In the 17th century, the land on which the cemetery is currently standing was owned by the l'Hotel-Dieu along with property of the Brothers of Charity.
In the time of the Revolution, this property was confiscated, as was much church property. Public Assistance, the new owners started to bury those people who died in the hospitals and whose bodies were not claimed by anyone. As cemeteries were forbidden within the city limits of Paris for health reasons, it was outside the city limits. Originally known as Le Cimetière du Sud (The South cemetery) , Cimetière du Montparnasse (Montparnasse cemetery) opened its doors on 25 July, 1824. With its 19 hectares (46.95 acres), it is the second largest cemetery in Paris after Père-Lachaise. It is also one of the most important green spaces in the city with its 1,200 trees.
At the beginning of the 19th century, the city of Paris acquired the neighboring land to create a cemetery for the burial of inhabitants who resided on the left bank of Paris. Originally the cemetery was a dozen hectares (29.65 acres) but in 1847, land was again acquired to double its size. At the end of the 19th century some land was given to allow several streets to be expanded, decreasing the size of the cemetery. Since then, the size of the cemetery has not changed.
The cemetery constitutes an important museum of 19th and 20th century statues and sculpture. Works of many important artists of the time are represented there.

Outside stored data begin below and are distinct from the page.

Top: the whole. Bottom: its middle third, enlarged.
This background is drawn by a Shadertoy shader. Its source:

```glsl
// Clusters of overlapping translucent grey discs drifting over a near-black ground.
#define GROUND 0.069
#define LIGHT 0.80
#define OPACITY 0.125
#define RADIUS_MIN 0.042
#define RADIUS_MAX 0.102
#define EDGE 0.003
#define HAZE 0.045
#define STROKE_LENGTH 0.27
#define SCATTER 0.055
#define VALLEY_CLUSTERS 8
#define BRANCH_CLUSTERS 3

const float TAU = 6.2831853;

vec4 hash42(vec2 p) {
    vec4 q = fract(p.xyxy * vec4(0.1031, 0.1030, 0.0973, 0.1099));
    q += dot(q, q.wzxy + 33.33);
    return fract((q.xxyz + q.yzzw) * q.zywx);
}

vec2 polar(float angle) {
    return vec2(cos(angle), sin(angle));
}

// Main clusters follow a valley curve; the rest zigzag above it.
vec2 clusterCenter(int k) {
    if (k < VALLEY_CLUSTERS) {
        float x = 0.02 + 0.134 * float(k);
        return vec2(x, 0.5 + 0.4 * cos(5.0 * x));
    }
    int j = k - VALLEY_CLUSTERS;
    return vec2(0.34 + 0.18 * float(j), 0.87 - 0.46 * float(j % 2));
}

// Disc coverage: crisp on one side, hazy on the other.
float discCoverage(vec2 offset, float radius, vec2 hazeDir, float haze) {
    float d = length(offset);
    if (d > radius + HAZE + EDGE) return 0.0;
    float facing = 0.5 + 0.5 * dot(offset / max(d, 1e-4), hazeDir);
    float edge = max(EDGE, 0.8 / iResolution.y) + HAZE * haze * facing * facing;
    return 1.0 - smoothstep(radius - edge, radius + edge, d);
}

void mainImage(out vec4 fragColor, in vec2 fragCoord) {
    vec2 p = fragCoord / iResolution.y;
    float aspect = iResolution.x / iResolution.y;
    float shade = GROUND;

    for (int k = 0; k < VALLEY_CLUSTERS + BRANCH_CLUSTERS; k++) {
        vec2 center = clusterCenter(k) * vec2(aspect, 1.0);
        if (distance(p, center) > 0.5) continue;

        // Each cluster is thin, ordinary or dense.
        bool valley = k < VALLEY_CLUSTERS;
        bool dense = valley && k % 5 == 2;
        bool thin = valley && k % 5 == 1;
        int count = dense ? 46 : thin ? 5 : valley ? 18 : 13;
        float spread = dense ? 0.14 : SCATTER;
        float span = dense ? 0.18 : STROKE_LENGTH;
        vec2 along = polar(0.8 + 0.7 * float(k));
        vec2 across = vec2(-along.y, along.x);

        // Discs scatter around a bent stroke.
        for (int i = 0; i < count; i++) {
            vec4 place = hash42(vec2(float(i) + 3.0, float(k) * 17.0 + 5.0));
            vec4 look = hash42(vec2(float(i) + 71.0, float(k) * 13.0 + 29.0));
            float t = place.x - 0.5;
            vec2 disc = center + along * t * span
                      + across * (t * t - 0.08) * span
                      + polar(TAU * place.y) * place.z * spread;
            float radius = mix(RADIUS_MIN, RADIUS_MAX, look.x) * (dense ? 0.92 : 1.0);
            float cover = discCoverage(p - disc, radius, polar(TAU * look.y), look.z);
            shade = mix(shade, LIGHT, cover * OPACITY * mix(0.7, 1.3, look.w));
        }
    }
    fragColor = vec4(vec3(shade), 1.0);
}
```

Montparnasse Cemetery is the eternal home of many notable French and international people as well as publishers and others who promoted the works of writers and artists. It is a highly popular tourist attraction.